21st Century Slaves
The U.S. government estimates some 14,500-17,500 people are trafficked into the United States-about half of them children-and 800,000 are trafficked worldwide, each year. A study released this year by the U.S. Department of Justice pinpoints the East Asia/Pacific region as the largest source of individuals who are trafficked into the United States.
According to a breakdown provided by Free the Slaves, a nonprofit advocacy group, 46% of victims are forced to work in prostitution, 27% go into domestic servitude, 10% work in agriculture, 5% in factories, and the remaining 12% in miscellaneous categories, including food service and consumer goods.
"Trafficking is a hidden phenomenon," says Martha Newton, Director of the Office of Refugee Resettlement in the U.S. Department of Health and Human Services. "It can be forced labor in a Chinese buffet restaurant or a strip mall in your neighborhood. It is not your stereotype of sex labor."
The Victims of Trafficking Protection Act, enacted in 2000, is the federal government's main enforcement mechanism on human trafficking. In addition to making human trafficking illegal, the law provides for increased federal law enforcement tools; allows for increased social services for victims of human trafficking, including creating a designation of certified human trafficking victims; and created the Human Smuggling and Trafficking Center in the U.S. State Department to monitor and enforce human trafficking laws.

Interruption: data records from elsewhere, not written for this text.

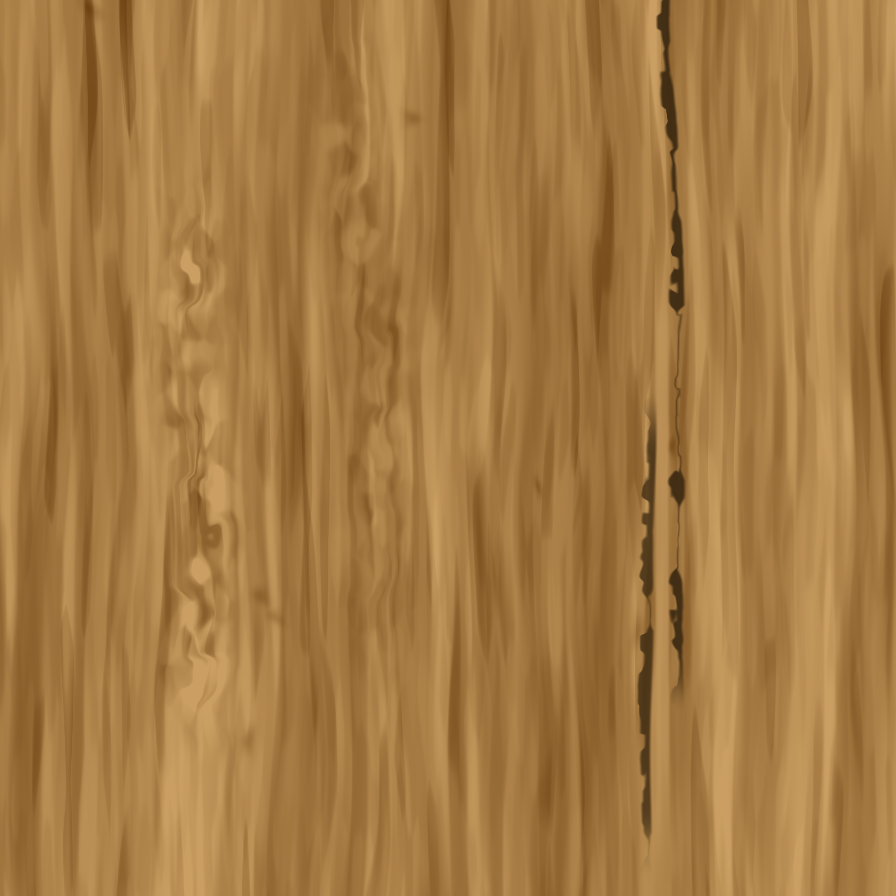
Reproduce this texture procedurally as a Shadertoy shader.

```glsl
vec2 hash2(vec2 cell) {
    vec3 v = fract(cell.xyx * vec3(0.1031, 0.1030, 0.0973));
    v += dot(v, v.yzx + 33.33);
    return fract((v.xx + v.yz) * v.zy);
}

// Soft cellular noise: random tones of nearby cells, blended by distance
float cellTone(vec2 p, float seed) {
    vec2 cell = floor(p);
    float total = 0.0;
    float weightSum = 0.0;
    for (int y = -1; y <= 1; y++) {
        for (int x = -1; x <= 1; x++) {
            vec2 id = cell + vec2(x, y);
            vec2 offset = id + hash2(id + seed) - p;
            float weight = exp(-8.0 * dot(offset, offset));
            total += weight * hash2(id + seed + 71.7).x;
            weightSum += weight;
        }
    }
    return total / weightSum;
}

// Noise centred on zero, stretched along the fibres
float grain(vec2 p, vec2 scale, float seed) {
    return cellTone(p * scale, seed) - 0.5;
}

// Thin dark streaks where a stretched noise peaks
float streaks(vec2 p, vec2 scale, float threshold, float seed) {
    return smoothstep(threshold, threshold + 0.2, cellTone(p * scale, seed));
}

// Soft vertical range from low to high
float span(float y, float low, float high, float fade) {
    return smoothstep(low - fade, low + fade, y)
         * (1.0 - smoothstep(high - fade, high + fade, y));
}

// Soft vertical band around a centre line
float band(float x, float centre, float width) {
    float d = (x - centre) / width;
    return exp(-d * d);
}

// Split in the wood with ragged edges and broken ends
float crack(vec2 p, float centre, float width, float low, float high, float seed) {
    float ragged = cellTone(p * vec2(70.0, 65.0), seed);
    float gaps = cellTone(vec2(p.y * 17.0, 0.5), seed + 5.0);
    float halfWidth = width * (0.25 + 0.8 * ragged) * smoothstep(0.1, 0.45, gaps);
    float d = abs(p.x - centre + 0.006 * (ragged - 0.5)) - halfWidth;
    return (1.0 - smoothstep(-0.002, 0.0025, d)) * span(p.y, low, high, 0.04);
}

// Small elongated dark marks scattered over the board
float flecks(vec2 p, float aspect) {
    float mark = 0.0;
    for (int i = 0; i < 9; i++) {
        vec2 centre = hash2(vec2(float(i), 12.0)) * vec2(aspect, 1.0);
        vec2 size = vec2(0.006, 0.014) * (0.6 + hash2(vec2(float(i), 31.0)));
        vec2 d = (p - centre) / size;
        d.x += 0.5 * sin(d.y * 1.4 + float(i));
        mark = max(mark, exp(-dot(d, d)));
    }
    return mark;
}

void mainImage(out vec4 fragColor, in vec2 fragCoord) {
    const vec3 honey = vec3(0.665, 0.495, 0.275);
    const vec3 shadeTint = vec3(1.0, 1.0, 0.87);
    const vec3 crackBrown = vec3(0.22, 0.15, 0.06);

    float aspect = iResolution.x / iResolution.y;
    vec2 p = fragCoord / iResolution.y;

    // Knotty bands that disturb the straight fibres
    float mainCentre = 0.22 + 0.035 * (0.5 - p.y) + 0.008 * sin(p.y * 19.0);
    float sideCentre = 0.42 + 0.06 * (0.5 - p.y) + 0.010 * sin(p.y * 13.0);
    float mainKnot = band(p.x, mainCentre, 0.030) * span(p.y, 0.2, 0.76, 0.07);
    float sideKnot = band(p.x, sideCentre, 0.032) * span(p.y, 0.28, 0.93, 0.08);
    float knot = mainKnot + 0.55 * sideKnot;

    // Gentle sway, with strong local curls inside the knots
    vec2 q = p;
    q.x += 0.003 * sin(p.y * 7.0 + p.x * 9.0) + 0.002 * sin(p.y * 17.0 + p.x * 23.0);
    q.x += 0.025 * knot * grain(p, vec2(22.0, 24.0), 3.0);

    // Fibres from wide strips to hair lines
    float shade = 0.09 * grain(q, vec2(9.0, 0.9), 11.0);
    shade += 0.14 * grain(q, vec2(32.0, 1.7), 23.0);
    shade += 0.12 * grain(q, vec2(80.0, 3.6), 37.0);
    shade += 0.06 * grain(q, vec2(130.0, 12.0), 41.0);
    shade -= 0.08 * streaks(q, vec2(62.0, 4.5), 0.74, 53.0);
    shade -= 0.06 * streaks(q, vec2(95.0, 7.0), 0.76, 67.0);
    shade += 0.012;

    // Mottled knots and flecks
    float mottle = grain(q, vec2(62.0, 34.0), 83.0);
    float curls = grain(q + 0.01 * mottle, vec2(85.0, 24.0), 97.0);
    shade += knot * (0.24 * mottle + 0.20 * curls - 0.045);
    shade -= 0.10 * flecks(p, aspect);

    // Pale sliver between the two splits
    float sliver = smoothstep(0.009, 0.005, abs(p.x - 0.739 + 0.004 * (p.y - 0.4)));
    shade = mix(shade, 0.065 + 0.3 * shade, sliver * span(p.y, 0.1, 0.72, 0.1));

    // Dark splits and the brown stain around them
    float longLine = 0.757 - 0.015 * smoothstep(0.7, 1.0, p.y) + 0.001 * sin(p.y * 31.0);
    float shortLine = 0.721 + 0.006 * smoothstep(0.1, 0.6, p.y) + 0.001 * sin(p.y * 27.0);
    float split = crack(p, longLine, 0.0085, 0.24, 1.2, 101.0);
    split = max(split, 0.85 * crack(p, shortLine, 0.0075, 0.06, 0.53, 113.0));
    shade -= 0.05 * band(p.x, longLine + 0.006, 0.012) * span(p.y, 0.1, 1.2, 0.08);

    vec3 colour = honey + shadeTint * clamp(shade, -0.28, 0.13);
    colour = mix(colour, crackBrown, 0.9 * split);
    fragColor = vec4(colour, 1.0);
}
```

Newton's office administers the certification process. Once victims become certified-a process she says allows victims to be treated as victims-they are eligible for mental health assistance, medical benefits, housing assistance, and job training and placement. Part of the certification process includes having victims cooperate with criminal justice proceedings against their captors. Since the law was passed, 969 people, including 97 children, have become certified human trafficking victims. …